# Instructions to follow
Your answer should show every line of the material below that includes "from".
● ● ● ● ●
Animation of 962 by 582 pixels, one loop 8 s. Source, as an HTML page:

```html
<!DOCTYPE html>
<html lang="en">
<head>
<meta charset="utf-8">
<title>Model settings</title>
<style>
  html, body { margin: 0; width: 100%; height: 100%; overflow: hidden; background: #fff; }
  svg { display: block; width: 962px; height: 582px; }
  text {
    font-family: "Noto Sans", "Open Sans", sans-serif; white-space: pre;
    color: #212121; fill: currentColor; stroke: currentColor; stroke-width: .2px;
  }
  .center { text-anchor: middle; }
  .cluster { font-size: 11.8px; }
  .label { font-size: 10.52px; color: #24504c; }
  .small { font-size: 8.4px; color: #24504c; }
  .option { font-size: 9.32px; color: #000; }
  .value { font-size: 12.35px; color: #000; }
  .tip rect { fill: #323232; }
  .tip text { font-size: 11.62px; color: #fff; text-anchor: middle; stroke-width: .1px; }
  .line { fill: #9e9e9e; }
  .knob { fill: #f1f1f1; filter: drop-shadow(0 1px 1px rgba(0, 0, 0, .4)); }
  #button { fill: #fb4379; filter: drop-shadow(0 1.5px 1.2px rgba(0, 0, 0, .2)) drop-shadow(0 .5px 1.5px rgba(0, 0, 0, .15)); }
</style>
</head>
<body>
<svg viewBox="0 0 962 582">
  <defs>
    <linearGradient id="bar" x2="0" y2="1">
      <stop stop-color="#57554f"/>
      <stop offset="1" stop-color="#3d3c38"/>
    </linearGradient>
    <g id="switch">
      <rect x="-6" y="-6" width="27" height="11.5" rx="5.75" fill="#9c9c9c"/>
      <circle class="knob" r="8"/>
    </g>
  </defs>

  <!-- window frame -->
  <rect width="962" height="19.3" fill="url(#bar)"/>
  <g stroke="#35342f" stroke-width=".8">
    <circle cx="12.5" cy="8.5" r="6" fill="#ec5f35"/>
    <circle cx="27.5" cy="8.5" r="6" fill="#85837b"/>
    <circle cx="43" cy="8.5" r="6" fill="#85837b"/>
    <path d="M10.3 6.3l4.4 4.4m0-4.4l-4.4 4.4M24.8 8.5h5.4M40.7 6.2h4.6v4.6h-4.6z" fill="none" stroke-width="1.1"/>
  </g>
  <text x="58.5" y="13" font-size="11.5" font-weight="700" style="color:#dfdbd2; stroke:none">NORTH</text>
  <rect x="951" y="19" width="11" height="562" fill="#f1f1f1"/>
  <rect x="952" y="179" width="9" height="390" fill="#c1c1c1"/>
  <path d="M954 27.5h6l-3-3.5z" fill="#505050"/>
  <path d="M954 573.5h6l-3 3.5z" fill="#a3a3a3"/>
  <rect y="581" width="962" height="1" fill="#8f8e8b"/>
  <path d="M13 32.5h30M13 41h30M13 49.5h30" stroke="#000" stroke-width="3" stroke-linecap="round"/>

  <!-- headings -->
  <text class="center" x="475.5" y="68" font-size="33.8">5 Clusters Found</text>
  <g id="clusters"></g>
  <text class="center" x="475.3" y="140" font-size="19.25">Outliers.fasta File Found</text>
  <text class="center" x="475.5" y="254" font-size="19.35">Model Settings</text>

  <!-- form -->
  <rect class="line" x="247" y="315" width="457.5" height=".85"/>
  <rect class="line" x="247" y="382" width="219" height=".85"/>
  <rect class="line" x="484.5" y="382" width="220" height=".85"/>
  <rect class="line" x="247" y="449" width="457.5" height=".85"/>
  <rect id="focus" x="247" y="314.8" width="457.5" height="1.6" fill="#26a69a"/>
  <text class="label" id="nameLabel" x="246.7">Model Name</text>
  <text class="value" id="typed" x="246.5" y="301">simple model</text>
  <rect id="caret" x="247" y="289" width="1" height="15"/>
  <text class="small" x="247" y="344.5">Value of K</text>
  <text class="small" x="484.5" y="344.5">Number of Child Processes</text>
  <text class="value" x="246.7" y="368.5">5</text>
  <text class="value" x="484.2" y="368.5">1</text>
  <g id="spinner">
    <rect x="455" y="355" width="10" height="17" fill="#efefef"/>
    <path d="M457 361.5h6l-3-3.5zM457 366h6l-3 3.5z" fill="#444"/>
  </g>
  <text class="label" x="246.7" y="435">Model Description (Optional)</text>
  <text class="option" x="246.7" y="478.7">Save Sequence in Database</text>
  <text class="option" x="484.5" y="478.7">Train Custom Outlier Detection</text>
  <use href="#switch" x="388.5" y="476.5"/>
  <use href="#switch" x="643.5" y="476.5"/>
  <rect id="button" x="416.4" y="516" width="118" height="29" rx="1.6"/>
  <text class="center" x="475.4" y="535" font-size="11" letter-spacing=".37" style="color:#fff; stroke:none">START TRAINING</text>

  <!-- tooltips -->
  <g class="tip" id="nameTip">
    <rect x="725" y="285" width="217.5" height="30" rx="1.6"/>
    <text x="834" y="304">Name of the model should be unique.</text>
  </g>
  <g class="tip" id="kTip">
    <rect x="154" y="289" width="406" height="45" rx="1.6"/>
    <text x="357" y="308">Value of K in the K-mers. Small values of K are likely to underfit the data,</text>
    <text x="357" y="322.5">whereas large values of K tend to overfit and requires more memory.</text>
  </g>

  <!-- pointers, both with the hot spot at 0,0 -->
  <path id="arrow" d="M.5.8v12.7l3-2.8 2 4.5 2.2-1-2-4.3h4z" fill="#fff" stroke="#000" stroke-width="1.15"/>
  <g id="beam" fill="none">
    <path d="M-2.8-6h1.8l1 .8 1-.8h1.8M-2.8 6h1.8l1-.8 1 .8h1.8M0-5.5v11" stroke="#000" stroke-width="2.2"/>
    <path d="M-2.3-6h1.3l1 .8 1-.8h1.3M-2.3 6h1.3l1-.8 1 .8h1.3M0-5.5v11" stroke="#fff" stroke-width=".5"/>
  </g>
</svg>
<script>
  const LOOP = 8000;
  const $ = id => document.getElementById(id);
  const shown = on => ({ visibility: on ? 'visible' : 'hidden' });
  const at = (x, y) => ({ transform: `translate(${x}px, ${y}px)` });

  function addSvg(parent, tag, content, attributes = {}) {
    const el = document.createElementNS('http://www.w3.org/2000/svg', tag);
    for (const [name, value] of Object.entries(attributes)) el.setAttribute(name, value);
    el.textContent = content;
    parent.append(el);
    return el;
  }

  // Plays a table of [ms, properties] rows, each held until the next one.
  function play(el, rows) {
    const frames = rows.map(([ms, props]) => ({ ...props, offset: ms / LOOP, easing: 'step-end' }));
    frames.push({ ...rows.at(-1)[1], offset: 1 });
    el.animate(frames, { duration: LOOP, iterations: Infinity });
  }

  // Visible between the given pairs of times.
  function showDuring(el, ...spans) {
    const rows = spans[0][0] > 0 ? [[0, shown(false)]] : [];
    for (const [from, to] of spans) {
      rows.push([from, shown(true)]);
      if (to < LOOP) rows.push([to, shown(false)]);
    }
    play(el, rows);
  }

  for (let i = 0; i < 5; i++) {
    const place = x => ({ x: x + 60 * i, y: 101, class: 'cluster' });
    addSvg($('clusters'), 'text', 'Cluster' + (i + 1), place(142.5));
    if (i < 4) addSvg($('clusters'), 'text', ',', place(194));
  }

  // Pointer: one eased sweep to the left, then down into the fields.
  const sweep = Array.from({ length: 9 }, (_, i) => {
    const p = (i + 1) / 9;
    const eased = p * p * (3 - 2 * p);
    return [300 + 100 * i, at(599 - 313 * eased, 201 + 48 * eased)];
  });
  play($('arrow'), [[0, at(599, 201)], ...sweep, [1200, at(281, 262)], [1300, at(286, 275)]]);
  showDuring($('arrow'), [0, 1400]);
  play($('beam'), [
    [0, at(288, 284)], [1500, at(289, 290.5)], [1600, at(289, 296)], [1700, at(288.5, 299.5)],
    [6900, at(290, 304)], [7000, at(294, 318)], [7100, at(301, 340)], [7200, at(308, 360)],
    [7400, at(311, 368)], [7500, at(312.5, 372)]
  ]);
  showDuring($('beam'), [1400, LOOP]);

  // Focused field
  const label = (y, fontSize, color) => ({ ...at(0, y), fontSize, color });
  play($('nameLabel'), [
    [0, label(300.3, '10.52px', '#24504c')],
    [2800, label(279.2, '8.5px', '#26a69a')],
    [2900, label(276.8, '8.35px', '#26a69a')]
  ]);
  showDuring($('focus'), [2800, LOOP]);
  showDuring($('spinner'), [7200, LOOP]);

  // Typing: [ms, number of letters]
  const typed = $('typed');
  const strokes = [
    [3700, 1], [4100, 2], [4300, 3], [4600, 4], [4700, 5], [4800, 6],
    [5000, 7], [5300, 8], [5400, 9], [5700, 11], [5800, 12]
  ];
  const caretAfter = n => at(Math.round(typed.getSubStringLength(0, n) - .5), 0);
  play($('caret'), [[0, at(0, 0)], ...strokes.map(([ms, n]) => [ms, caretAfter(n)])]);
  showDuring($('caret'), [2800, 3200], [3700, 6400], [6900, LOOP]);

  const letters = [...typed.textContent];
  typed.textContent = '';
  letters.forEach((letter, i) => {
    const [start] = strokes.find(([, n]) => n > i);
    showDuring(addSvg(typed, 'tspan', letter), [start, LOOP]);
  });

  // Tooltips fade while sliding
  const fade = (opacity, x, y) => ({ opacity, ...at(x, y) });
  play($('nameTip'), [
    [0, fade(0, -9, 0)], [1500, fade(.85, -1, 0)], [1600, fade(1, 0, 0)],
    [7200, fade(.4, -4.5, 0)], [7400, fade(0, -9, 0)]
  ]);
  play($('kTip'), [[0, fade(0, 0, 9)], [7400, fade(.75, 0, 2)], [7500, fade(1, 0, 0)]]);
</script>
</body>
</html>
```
● ● ● ● ●
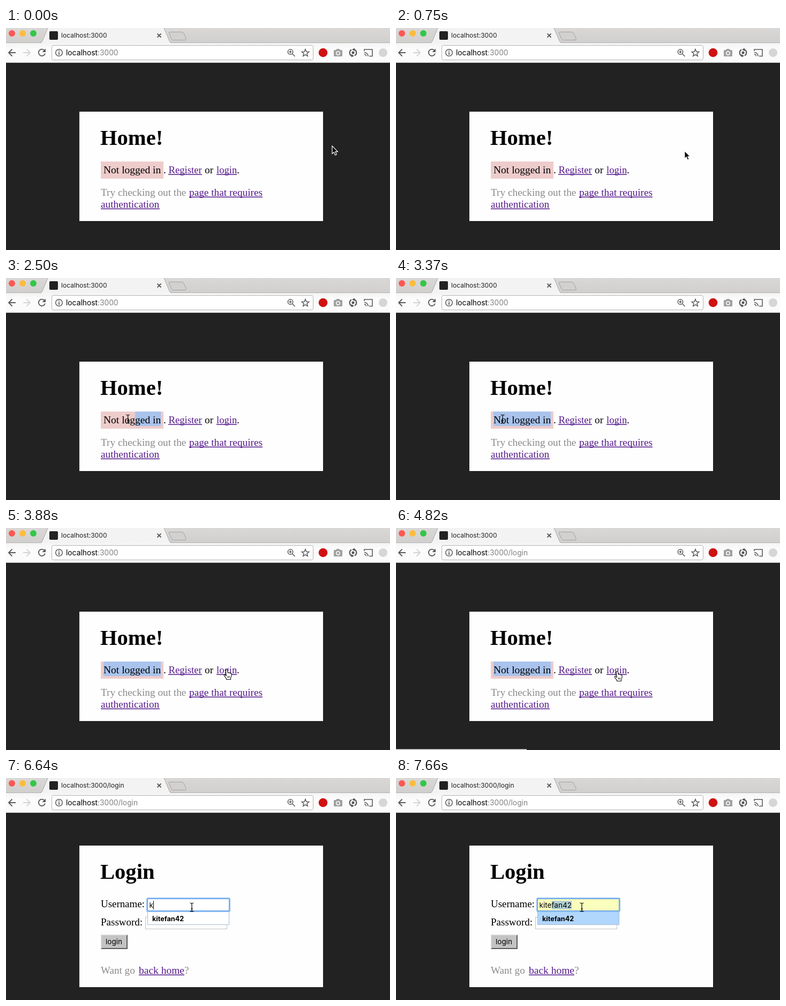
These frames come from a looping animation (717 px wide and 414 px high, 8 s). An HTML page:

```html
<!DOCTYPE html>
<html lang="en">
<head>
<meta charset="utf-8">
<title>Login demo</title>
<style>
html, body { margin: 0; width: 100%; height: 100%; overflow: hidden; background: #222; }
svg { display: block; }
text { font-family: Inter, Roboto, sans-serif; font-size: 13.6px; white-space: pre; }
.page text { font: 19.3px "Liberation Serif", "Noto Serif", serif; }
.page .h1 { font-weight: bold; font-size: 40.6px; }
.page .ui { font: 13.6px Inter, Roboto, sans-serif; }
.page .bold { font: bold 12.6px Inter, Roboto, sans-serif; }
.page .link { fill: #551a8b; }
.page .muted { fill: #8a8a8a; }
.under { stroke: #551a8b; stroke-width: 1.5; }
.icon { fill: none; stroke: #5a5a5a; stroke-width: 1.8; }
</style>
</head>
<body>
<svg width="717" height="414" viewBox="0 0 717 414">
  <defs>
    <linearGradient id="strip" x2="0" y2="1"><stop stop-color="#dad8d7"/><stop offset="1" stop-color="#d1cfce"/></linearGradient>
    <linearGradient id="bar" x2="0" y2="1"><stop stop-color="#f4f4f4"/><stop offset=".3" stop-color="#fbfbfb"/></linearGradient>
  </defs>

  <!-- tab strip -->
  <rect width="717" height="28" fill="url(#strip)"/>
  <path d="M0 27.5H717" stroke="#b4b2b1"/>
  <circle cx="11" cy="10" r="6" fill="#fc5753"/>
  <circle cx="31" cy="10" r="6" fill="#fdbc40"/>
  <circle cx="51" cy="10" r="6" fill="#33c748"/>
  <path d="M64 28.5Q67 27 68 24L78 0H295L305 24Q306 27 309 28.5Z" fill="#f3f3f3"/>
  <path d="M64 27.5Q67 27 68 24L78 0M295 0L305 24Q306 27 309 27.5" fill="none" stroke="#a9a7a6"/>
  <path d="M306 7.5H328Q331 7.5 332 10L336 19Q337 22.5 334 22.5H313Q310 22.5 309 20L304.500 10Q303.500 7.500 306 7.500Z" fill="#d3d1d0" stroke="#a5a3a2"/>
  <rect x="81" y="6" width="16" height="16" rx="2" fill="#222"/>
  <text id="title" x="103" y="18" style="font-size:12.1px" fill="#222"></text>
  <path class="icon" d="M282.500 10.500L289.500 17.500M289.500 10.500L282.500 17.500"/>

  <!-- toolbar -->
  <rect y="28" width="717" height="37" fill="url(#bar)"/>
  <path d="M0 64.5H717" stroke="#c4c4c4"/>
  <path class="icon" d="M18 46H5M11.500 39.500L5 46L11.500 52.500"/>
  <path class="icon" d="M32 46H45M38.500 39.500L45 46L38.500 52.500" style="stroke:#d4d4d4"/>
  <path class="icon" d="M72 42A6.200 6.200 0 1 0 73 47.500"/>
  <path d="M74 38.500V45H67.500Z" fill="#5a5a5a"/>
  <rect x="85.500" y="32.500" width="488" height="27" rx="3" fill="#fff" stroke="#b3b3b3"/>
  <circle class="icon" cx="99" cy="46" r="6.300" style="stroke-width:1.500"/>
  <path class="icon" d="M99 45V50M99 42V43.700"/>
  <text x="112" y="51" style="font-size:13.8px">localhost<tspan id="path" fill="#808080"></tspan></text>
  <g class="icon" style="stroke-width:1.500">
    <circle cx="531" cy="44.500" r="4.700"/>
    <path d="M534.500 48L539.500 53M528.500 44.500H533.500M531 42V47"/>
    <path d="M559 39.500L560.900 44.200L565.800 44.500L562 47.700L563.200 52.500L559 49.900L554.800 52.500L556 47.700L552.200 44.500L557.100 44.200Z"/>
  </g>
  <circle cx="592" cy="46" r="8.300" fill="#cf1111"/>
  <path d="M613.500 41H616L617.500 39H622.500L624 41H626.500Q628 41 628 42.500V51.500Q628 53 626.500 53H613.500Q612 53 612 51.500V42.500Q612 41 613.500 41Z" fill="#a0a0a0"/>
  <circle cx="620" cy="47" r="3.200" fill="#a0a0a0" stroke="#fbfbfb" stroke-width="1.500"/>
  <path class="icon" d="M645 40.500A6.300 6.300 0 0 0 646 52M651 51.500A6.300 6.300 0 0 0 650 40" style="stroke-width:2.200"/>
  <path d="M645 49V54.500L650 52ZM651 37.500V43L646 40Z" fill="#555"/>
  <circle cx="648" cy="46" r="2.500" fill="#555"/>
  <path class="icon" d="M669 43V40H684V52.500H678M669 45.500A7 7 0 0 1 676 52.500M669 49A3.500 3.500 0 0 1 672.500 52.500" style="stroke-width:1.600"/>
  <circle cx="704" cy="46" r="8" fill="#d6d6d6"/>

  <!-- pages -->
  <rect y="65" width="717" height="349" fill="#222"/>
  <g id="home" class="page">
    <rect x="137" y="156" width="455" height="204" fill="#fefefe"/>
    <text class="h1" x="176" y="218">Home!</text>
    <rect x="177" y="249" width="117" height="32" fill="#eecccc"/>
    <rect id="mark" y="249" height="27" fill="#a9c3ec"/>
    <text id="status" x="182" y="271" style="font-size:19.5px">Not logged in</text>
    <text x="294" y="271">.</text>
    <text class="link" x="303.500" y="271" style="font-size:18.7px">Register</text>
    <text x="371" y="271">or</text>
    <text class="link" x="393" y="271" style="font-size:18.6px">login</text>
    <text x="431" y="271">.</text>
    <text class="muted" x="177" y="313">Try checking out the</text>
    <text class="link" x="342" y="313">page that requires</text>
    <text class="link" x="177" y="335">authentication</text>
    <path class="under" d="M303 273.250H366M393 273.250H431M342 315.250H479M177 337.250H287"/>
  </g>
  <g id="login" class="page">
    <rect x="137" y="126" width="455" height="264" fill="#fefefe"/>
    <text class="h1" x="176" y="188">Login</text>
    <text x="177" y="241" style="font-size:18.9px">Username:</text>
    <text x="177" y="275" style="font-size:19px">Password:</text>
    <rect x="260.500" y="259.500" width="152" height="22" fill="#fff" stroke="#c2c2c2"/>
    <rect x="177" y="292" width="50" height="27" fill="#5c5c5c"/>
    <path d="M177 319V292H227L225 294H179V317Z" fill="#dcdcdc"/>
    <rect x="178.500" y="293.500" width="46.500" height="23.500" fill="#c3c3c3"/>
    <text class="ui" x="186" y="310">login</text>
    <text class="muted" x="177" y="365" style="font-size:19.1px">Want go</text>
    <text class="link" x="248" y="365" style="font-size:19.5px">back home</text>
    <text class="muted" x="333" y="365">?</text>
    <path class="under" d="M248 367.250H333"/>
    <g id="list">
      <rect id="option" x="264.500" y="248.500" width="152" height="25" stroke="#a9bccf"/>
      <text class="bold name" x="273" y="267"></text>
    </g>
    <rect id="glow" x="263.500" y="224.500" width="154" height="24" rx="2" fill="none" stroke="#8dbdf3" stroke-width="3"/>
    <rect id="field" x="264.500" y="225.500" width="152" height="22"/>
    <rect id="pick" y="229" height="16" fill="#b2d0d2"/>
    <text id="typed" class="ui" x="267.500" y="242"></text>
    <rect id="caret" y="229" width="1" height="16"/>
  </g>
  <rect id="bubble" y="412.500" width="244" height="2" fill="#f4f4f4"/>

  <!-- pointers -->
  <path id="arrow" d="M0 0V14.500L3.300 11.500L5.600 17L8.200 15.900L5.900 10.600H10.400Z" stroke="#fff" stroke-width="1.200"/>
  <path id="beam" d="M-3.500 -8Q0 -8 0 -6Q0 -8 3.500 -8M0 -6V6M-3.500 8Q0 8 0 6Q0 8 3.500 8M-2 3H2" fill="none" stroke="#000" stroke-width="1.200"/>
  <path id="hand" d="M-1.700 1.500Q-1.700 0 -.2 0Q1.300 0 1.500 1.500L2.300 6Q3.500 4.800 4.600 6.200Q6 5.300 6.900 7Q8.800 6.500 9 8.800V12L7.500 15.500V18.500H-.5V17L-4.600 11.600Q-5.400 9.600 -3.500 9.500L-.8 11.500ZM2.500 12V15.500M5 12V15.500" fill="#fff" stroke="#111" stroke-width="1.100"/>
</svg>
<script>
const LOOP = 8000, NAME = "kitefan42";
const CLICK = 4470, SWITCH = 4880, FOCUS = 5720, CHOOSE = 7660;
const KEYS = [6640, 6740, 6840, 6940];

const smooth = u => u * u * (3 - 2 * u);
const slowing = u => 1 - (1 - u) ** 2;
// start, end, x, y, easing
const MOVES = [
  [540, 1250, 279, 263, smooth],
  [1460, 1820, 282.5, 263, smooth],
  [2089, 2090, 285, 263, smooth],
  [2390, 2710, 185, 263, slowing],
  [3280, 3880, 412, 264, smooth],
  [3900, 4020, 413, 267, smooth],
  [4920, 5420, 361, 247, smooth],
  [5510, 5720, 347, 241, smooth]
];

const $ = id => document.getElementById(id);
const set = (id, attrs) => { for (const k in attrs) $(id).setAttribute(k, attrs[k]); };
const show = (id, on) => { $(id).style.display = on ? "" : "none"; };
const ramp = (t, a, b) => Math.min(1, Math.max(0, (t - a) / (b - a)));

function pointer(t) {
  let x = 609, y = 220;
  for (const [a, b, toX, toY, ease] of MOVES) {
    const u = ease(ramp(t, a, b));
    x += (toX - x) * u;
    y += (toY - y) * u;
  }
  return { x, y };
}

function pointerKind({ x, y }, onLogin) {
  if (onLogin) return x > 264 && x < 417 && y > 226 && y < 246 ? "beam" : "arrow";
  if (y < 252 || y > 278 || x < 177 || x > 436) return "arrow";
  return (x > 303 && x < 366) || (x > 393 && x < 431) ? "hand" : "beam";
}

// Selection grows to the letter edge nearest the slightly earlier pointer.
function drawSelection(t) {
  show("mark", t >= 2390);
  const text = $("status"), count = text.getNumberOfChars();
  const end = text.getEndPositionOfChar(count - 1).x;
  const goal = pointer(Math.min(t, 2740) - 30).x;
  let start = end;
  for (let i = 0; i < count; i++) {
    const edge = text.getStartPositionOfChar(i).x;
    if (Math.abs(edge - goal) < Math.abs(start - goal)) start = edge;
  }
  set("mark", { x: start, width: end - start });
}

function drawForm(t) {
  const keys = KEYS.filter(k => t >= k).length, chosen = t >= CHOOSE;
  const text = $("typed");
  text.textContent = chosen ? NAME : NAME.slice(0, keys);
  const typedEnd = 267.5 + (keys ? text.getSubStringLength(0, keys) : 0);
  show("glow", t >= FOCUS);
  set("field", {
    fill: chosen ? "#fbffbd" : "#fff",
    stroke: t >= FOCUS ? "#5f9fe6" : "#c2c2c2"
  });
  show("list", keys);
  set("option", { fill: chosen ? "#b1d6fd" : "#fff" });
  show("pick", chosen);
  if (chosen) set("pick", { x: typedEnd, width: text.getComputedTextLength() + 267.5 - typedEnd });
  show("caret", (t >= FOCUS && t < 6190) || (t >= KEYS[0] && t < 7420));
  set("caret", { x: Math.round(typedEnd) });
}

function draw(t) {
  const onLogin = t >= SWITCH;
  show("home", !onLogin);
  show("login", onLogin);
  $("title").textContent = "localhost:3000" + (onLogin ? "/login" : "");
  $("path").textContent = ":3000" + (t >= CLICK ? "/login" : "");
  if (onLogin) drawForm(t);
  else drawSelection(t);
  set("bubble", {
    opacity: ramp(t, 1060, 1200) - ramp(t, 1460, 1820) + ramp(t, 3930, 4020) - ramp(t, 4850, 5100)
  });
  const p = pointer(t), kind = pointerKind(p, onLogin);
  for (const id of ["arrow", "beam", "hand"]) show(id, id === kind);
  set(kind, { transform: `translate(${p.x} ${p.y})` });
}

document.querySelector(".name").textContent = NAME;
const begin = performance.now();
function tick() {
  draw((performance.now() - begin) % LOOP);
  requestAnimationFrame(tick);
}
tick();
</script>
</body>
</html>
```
● ● ● ● ●
# Output of the exercise
    for (const [from, to] of spans) {
      rows.push([from, shown(true)]);
  const sweep = Array.from({ length: 9 }, (_, i) => {
These frames come from a looping animation (717 px wide and 414 px high, 8 s). An HTML page:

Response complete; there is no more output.